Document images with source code
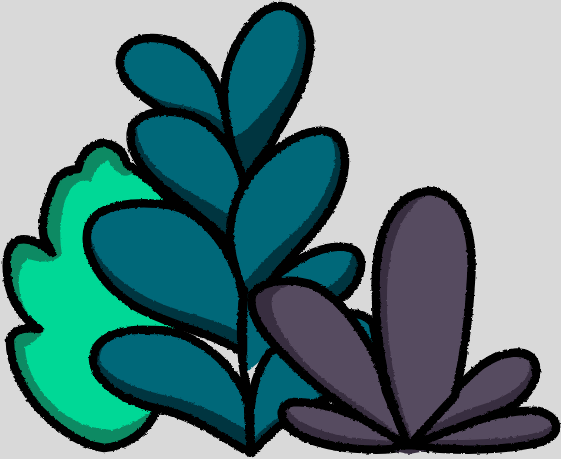
<!DOCTYPE html>
<html lang="en">
<head>
<meta charset="utf-8">
<title>Foliage cluster</title>
<style>
:root {
  --ground: #d9d9d9;
  --ink: #000;
  --mint: #00d896;
  --mint-shade: #0a8a63;
  --teal: #006879;
  --teal-shade: #003641;
  --plum: #574b60;
  --plum-shade: #382e40;
}
html, body { margin: 0; background: var(--ground); overflow: hidden; }
svg { display: block; width: 561px; height: 459px; }
.outline { fill: none; stroke: var(--ink); stroke-width: 8.5; stroke-linejoin: round; stroke-linecap: round; }
.mint { fill: var(--mint); }
.mint-shade { fill: var(--mint-shade); }
.teal { fill: var(--teal); }
.teal-shade { fill: var(--teal-shade); }
.plum { fill: var(--plum); }
.plum-shade { fill: var(--plum-shade); }
</style>
</head>
<body>
<svg viewBox="0 0 561 459" role="img" aria-label="Cluster of green, teal and plum leaves with thick black outlines">
  <defs>
    <filter id="brush-edge" x="0" y="0" width="561" height="459" filterUnits="userSpaceOnUse">
      <feTurbulence type="fractalNoise" baseFrequency="0.3" numOctaves="2" seed="4"/>
      <feDisplacementMap in="SourceGraphic" scale="3" xChannelSelector="R" yChannelSelector="G"/>
    </filter>
    <path id="mint-leaf" d="M172 204C158 186 143 175 127 164C124 152 116 144 101 143C87 146 81 156 78 169C63 170 54 178 51 192C44 207 41 226 44 238L52 253C42 244 30 237 18 240C6 246 5 262 8 281C12 305 24 319 39 329C27 327 13 329 10 339C9 362 22 390 41 411C59 429 82 445 104 448C128 446 146 432 156 412L180 330Z"/>
    <path id="teal-top-left" d="M230 140C227 125 224 105 219 90C208 62 183 37 151 38C127 38 115 54 122 73C129 90 146 98 162 110L200 140Z"/>
    <path id="teal-top-right" d="M244 182C239 167 230 148 228 128C223 105 222 87 228 66C237 37 259 5 281 6C306 9 315 32 308 64C302 95 284 119 270 146Z"/>
    <path id="teal-mid-left" d="M243 181C239 158 223 132 197 118C173 108 141 109 132 127C126 146 139 166 158 184C179 202 205 219 229 242L245 220Z"/>
    <path id="teal-mid-right" d="M244 300C241 281 229 258 230 233C230 208 242 182 263 161C286 139 316 124 334 134C351 147 347 179 331 208C315 236 291 254 270 282Z"/>
    <path id="teal-small-right" d="M246 300C266 282 285 268 304 257C324 246 348 243 357 252C367 265 357 287 343 297L300 330Z"/>
    <path id="teal-large-left" d="M243 353C215 333 168 326 133 305C100 284 80 250 89 225C99 203 137 201 169 205C204 212 234 250 243 296Z"/>
    <path id="teal-base-left" d="M251 453C227 441 197 417 160 409C126 403 94 383 93 359C94 337 122 328 151 330C194 328 238 366 248 404Z"/>
    <path id="teal-base-right" d="M252 453C248 415 249 381 270 352L334 316C350 310 367 314 373 324L382 375L318 402C287 416 268 435 252 453Z"/>
    <path id="plum-center" d="M409 446C387 400 376 349 376 297C373 245 388 193 430 191C466 195 474 239 471 280C469 321 463 361 455 396Z"/>
    <path id="plum-left" d="M409 446C376 428 331 401 298 369C270 342 247 318 252 295C263 278 295 278 315 286C343 301 376 343 386 391Z"/>
    <path id="plum-right" d="M411 446C434 418 455 386 482 365C502 351 528 347 535 363C541 381 523 405 496 414C465 425 436 435 411 446Z"/>
    <path id="plum-low-left" d="M407 446C384 453 325 450 298 434C278 422 276 405 294 402C331 402 370 419 407 446Z"/>
    <path id="plum-low-right" d="M411 446C448 423 507 409 539 411C562 418 561 436 541 442C501 452 450 451 411 446Z"/>
  </defs>

  <rect width="561" height="459" fill="var(--ground)"/>

  <g filter="url(#brush-edge)">
    <g id="mint-plant">
      <use href="#mint-leaf" class="mint-shade"/>
      <path class="mint" d="M174 205L134 172C125 180 117 175 108 160C101 164 96 168 91 181C77 178 69 187 64 204C60 220 59 238 62 254C55 263 43 263 28 259C18 267 17 281 21 298C25 313 35 322 45 329C39 339 32 343 25 347C26 370 39 391 54 405C70 422 91 429 112 430C128 426 143 418 156 408L180 330Z"/>
      <use href="#mint-leaf" class="outline"/>
    </g>

    <g id="teal-plant">
      <use href="#teal-top-left" class="teal-shade"/>
      <path class="teal" d="M225 124C205 107 185 107 163 101C145 94 130 82 122 70C117 51 131 38 151 38C183 37 208 62 219 90Z"/>
      <use href="#teal-top-left" class="outline"/>

      <use href="#teal-top-right" class="teal-shade"/>
      <path class="teal" d="M229 137C223 105 222 87 228 66C237 37 259 5 281 6C298 10 303 34 296 57C289 86 266 109 250 126C242 134 236 137 229 137Z"/>
      <use href="#teal-top-right" class="outline"/>

      <use href="#teal-small-right" class="teal-shade"/>
      <path class="teal" d="M265 284C285 268 324 246 348 247C357 254 348 273 333 284L300 302Z"/>
      <use href="#teal-small-right" class="outline"/>

      <use href="#teal-mid-left" class="teal-shade"/>
      <path class="teal" d="M243 183C239 158 223 132 197 118C173 108 148 109 137 124C136 145 149 163 169 178C191 195 214 203 232 218Z"/>
      <use href="#teal-mid-left" class="outline"/>

      <use href="#teal-mid-right" class="teal-shade"/>
      <path class="teal" d="M244 282C238 268 229 254 230 233C230 208 242 182 263 161C286 139 310 127 326 133C341 145 336 174 320 201C304 228 278 244 258 267Z"/>
      <use href="#teal-mid-right" class="outline"/>

      <use href="#teal-base-right" class="teal-shade"/>
      <path class="teal" d="M244 296L256 288L300 370L322 400C293 407 272 419 254 438C248 410 250 381 270 352L244 375Z"/>
      <path class="teal" d="M335 316C350 310 367 314 373 324L378 352Z"/>
      <use href="#teal-base-right" class="outline"/>

      <use href="#teal-base-left" class="teal-shade"/>
      <path class="teal" d="M248 430C225 418 201 403 169 396C139 390 113 380 100 363C97 341 122 328 151 330C194 328 238 366 248 404Z"/>
      <use href="#teal-base-left" class="outline"/>

      <use href="#teal-large-left" class="teal-shade"/>
      <path class="teal" d="M243 334C216 317 174 313 141 294C111 276 87 252 91 225C101 203 137 201 169 205C204 212 234 250 243 296Z"/>
      <use href="#teal-large-left" class="outline"/>
      <path class="outline" d="M244 290C240 321 239 354 247 389L251 453"/>
    </g>

    <g id="plum-plant">
      <use href="#plum-low-left" class="plum-shade"/>
      <path class="plum" d="M400 441C363 440 326 436 302 422C288 414 284 406 294 402C331 402 370 419 400 441Z"/>
      <use href="#plum-low-left" class="outline"/>

      <use href="#plum-low-right" class="plum-shade"/>
      <path class="plum" d="M430 440C461 423 507 409 539 411C557 416 556 426 542 431C513 440 469 440 430 440Z"/>
      <use href="#plum-low-right" class="outline"/>

      <use href="#plum-right" class="plum-shade"/>
      <path class="plum" d="M428 429C445 405 461 382 482 365C502 351 523 349 529 360C534 378 514 393 490 402C467 409 450 416 428 429Z"/>
      <use href="#plum-right" class="outline"/>

      <use href="#plum-left" class="plum-shade"/>
      <path class="plum" d="M400 437C376 413 334 391 306 363C283 338 269 314 272 298C279 286 297 281 315 286C343 301 376 343 386 391Z"/>
      <use href="#plum-left" class="outline"/>

      <use href="#plum-center" class="plum-shade"/>
      <path class="plum" d="M413 440C398 403 387 354 387 302C386 255 399 205 434 191C466 197 474 239 471 280C469 321 463 361 455 396Z"/>
      <use href="#plum-center" class="outline"/>
      <path d="M394 451L409 445L426 451L409 454Z" fill="var(--plum-shade)"/>
      <path class="outline" d="M397 446L409 445L421 446"/>
    </g>
  </g>
</svg>
</body>
</html>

▸ **EXERCISE AIM**
From the data, collect all lines where the string "body" appears.

▸ **SOLUTION FOR THIS EXERCISE**
html, body { margin: 0; background: var(--ground); overflow: hidden; }
<body>
</body>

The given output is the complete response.